For The Sunday Gazette
Turn on the TV or scroll through social media and the issues facing older New Yorkers sometimes seem invisible.
But below the radar, a seismic demographic shift is quietly transforming New York: an aging population in full boom.
New York state is graying.
The number of seniors statewide has jumped 26 percent over the past decade, while the under-65 population declined 1 percent.
This rapid aging has enormous implications, and it’s time for elected leaders to take new steps to support older New Yorkers.
Last year, Gov. Andrew Cuomo made New York the first state to join the AARP–World Health Organization Network of Age Friendly States and Communities.
But there’s a lot more he and legislators can do.
A new report from the Center for an Urban Future reveals that the older adult population is growing faster than the overall population in all of
New York’s 20 largest cities and counties; Saratoga County topped the list with a 55 percent explosion over the last decade.
Yet state spending on programs administered through the Office for the Aging is down 40 percent per older adult than in 2000, adjusted for inflation.
What’s more, there are now nearly half a million New Yorkers aged 85 or older – with Albany County seeing an 18 percent increase in the last decade.
The number of 65-plus New Yorkers living in poverty is up 11 percent since 2007—with the sharpest increase in Schenectady County, where the total nearly doubled.
And for older New Yorkers of color, poverty rates are significantly higher: 26 percent for U.S.-born Latinx seniors, 22 percent for Asian American older adults, and 19 percent for African Americans 65 and above.
New York’s older adults are also more diverse than ever:
* The number of 65-plus African Americans more than doubled in Schenectady County and more than tripled in Rensselaer County in the past decade.

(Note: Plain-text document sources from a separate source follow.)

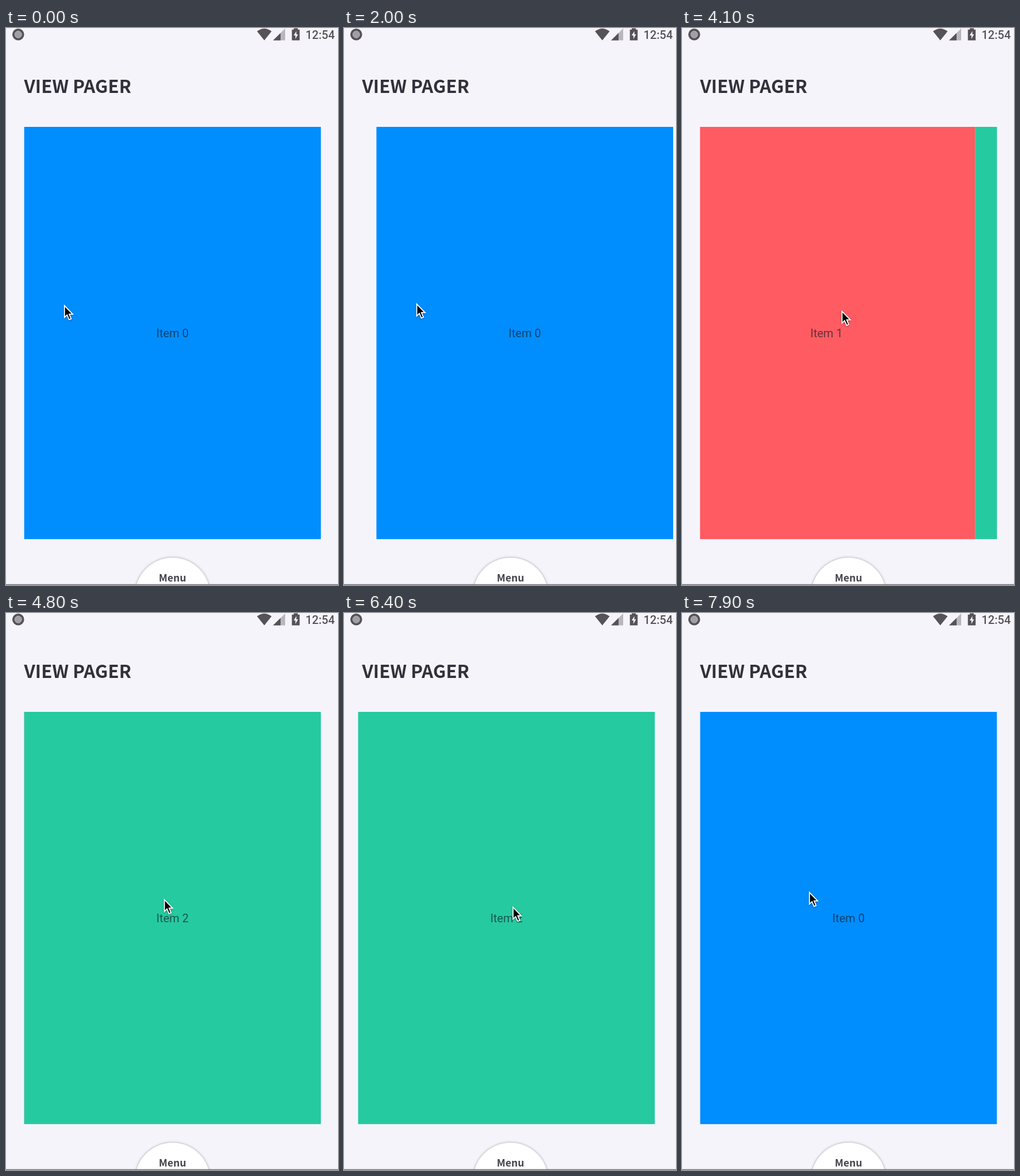
Animation, 578 px wide and 969 px high, one loop 8 s. Source, as an HTML page:

```html
<!DOCTYPE html>
<html lang="en">
<head>
<meta charset="utf-8">
<title>View pager</title>
<style>
  html, body { margin: 0; width: 100%; height: 100%; overflow: hidden; background: #f6f4fb; }
  svg { display: block; }
  .heading { font-family: "Noto Sans CJK JP", "Noto Sans CJK SC", "Open Sans", sans-serif; font-weight: 600; }
  .label { font: 20px Roboto, sans-serif; text-anchor: middle; fill: rgba(20, 25, 35, .64); }
  .clock { font: 500 20px Roboto, sans-serif; }
  .disc { filter: drop-shadow(0 0 2px rgba(0, 0, 0, .35)); }
  #cursor { filter: drop-shadow(0 1.5px 1.5px rgba(0, 0, 0, .35)); }
</style>
</head>
<body>
<svg width="100%" height="100%" viewBox="0 0 578 969">
  <rect width="578" height="969" fill="#f6f4fb"/>

  <g fill="#555358">
    <circle cx="21.3" cy="11.3" r="10.3"/>
    <circle cx="21.3" cy="11.3" r="6" fill="#a19fa4" stroke="#b3b1b6"/>
    <path d="M449.7 21.5 437 5.7Q449.7-3.7 462.4 5.7Z"/>
    <path d="M465 21.5H486V.8Z" fill="#b9b7bc"/>
    <path d="M465 21.5H478V8.7Z"/>
    <path d="M501 .5h7v2.2h3.2V21.5H497.7V2.7H501Z"/>
    <path d="M505.5 5.5 500.8 13h3v6l4.7-8h-3Z" fill="#f6f4fb"/>
    <text class="clock" x="521.5" y="19.4">12:54</text>
  </g>

  <text class="heading" x="31.5" y="112.6" font-size="31.3" fill="#32313b">VIEW PAGER</text>

  <g id="pager">
    <svg x="31.4" y="172" width="517" height="717.4">
      <g id="pages"></g>
    </svg>
  </g>

  <circle class="disc" cx="290" cy="987" r="65.5" fill="#fff"/>
  <text class="heading" x="289.8" y="962.8" font-size="17.6" fill="#45444d" text-anchor="middle">Menu</text>
  <rect y="967.6" width="578" height="1.4" fill="#737177"/>

  <path id="cursor" stroke="#fff" stroke-width="1.8"
    d="M.8 1V21.5L5.3 17.2 8.9 25.4 12.4 23.9 9 15.8H15.2Z"/>
</svg>

<script>
const LOOP = 8000, STEP = 100, PAGE_WIDTH = 517, LAST_PAGE = 2;
const DRAG_TIME = 250, SETTLE_TIME = 200, RESISTANCE = 3.17;
const RIGHTWARD = [47, 347], LEFTWARD = [316, 100];
const $ = id => document.getElementById(id);

$('pages').innerHTML = ['#008eff', '#ff5b62', '#26caa0'].map((color, i) => `
  <g transform="translate(${i * PAGE_WIDTH})">
    <rect width="${PAGE_WIDTH}" height="717.4" fill="${color}"/>
    <text class="label" x="${PAGE_WIDTH / 2}" y="366">Item ${i}</text>
  </g>`).join('');

// Where the pointer rests between swipes
const rests = [
  { t: 0, x: 101, y: 482 }, { t: 400, x: 271, y: 464 }, { t: 3100, x: 446, y: 488 },
  { t: 7100, x: 336, y: 513 }, { t: 7900, x: 221, y: 485 }
];

// Each swipe turns one page, or stretches the pager when there is none left
let current = 0;
const swipe = direction => press => {
  const from = current;
  current = Math.min(LAST_PAGE, Math.max(0, from + direction));
  const [start, end] = direction > 0 ? LEFTWARD : RIGHTWARD;
  return { press, release: press + DRAG_TIME, start, end, from, to: current };
};
const back = swipe(-1), forward = swipe(1);
const swipes = [
  ...[700, 1300, 1916].map(back),
  ...[3200, 4033, 5000, 5525, 6350].map(forward),
  ...[7110, 7450].map(back)
];

const stops = [
  ...rests,
  ...swipes.flatMap(s => [{ t: s.press, x: s.start }, { t: s.release, x: s.end }])
].sort((a, b) => a.t - b.t);

const mix = (a, b, k) => a + (b - a) * k;
const smooth = k => k * k * (3 - 2 * k);
const easeOut = k => 1 - (1 - k) ** 3;

function track(keys, axis, t) {
  const i = keys.findIndex(key => key.t > t);
  if (i < 0) return keys.at(-1)[axis];
  const a = keys[i - 1], b = keys[i];
  return mix(a[axis], b[axis], smooth((t - a.t) / (b.t - a.t)));
}

function pagerAt(t) {
  const active = swipes.findLast(s => s.press <= t);
  if (!active) return { page: 0, pull: 0 };
  const { release, start, from, to } = active;
  const moved = track(stops, 'x', Math.min(t, release)) - start;
  const k = easeOut(Math.min(1, Math.max(0, (t - release) / SETTLE_TIME)));
  return from === to
    ? { page: from, pull: mix(moved / RESISTANCE, 0, k) }
    : { page: mix(from - moved / PAGE_WIDTH, to, k), pull: 0 };
}

function draw(now) {
  const t = Math.floor(now % LOOP / STEP) * STEP;
  const { page, pull } = pagerAt(t);
  const move = (id, x, y = 0) => $(id).setAttribute('transform', `translate(${x} ${y})`);
  move('pager', pull);
  move('pages', -page * PAGE_WIDTH);
  move('cursor', track(stops, 'x', t), track(rests, 'y', t));
}

let start;
function tick(now) {
  start ??= now;
  draw(now - start);
  requestAnimationFrame(tick);
}
draw(0);
requestAnimationFrame(tick);
</script>
</body>
</html>
```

And the growth in the Latinx older adult population outpaced that of older whites in Schenectady and
Albany counties; the city of Albany’s U.S.-born older adult population is now nearly a quarter non-white.
* And the number of foreign-born New Yorkers ages 65 and above increased 41 percent over the past decade—more than double the increase among their U.S.-born counterparts.
Today, immigrants make up 28 percent of all older adults in the state. Many of them face unique challenges, and the need for culturally competent services—including in languages other than English—is rising.
To their credit, Gov. Cuomo and state lawmakers have proposed increasing funding by an historic $15 million to $16 million for cost-effective services that help older working- and middle-class New Yorkers remain in their own homes as they age.
This increase must be included in the final state budget due April 1, but lawmakers should add to it; a $25 million boost would help eliminate waiting lists around the state.
Legislators should also enact a tax credit to help family caregivers offset some of thenearly $7,000 each spends out-of-pocket on average for caregiving annually — and support programs to train and retain the state’s dangerously stretched caregiving workforce.
Likewise, New York should take steps to continue protecting older adults from foreclosure and fraud with housing and legal services that will otherwise run out of funding March 31.
These investments make both common sense and fiscal sense; without adequately funding in-home services, people may be forced into nursing homes at a far greater cost to taxpayers. These are among solutions AARP is engaged in developing as part of a multi-year effort to disrupt disparities impacting older communities of color around New York.
The aging of New York’s population is one of the most significant demographic trends in a generation.
By making support for older adults a top priority statewide, elected leaders can help ensure that more New Yorkers can grow older with dignity and security.
Jonathan Bowles is executive director of the Center for an Urban Future, an independent think tank focused on expanding economic opportunity in New York. Beth Finkel is New York State director of AARP.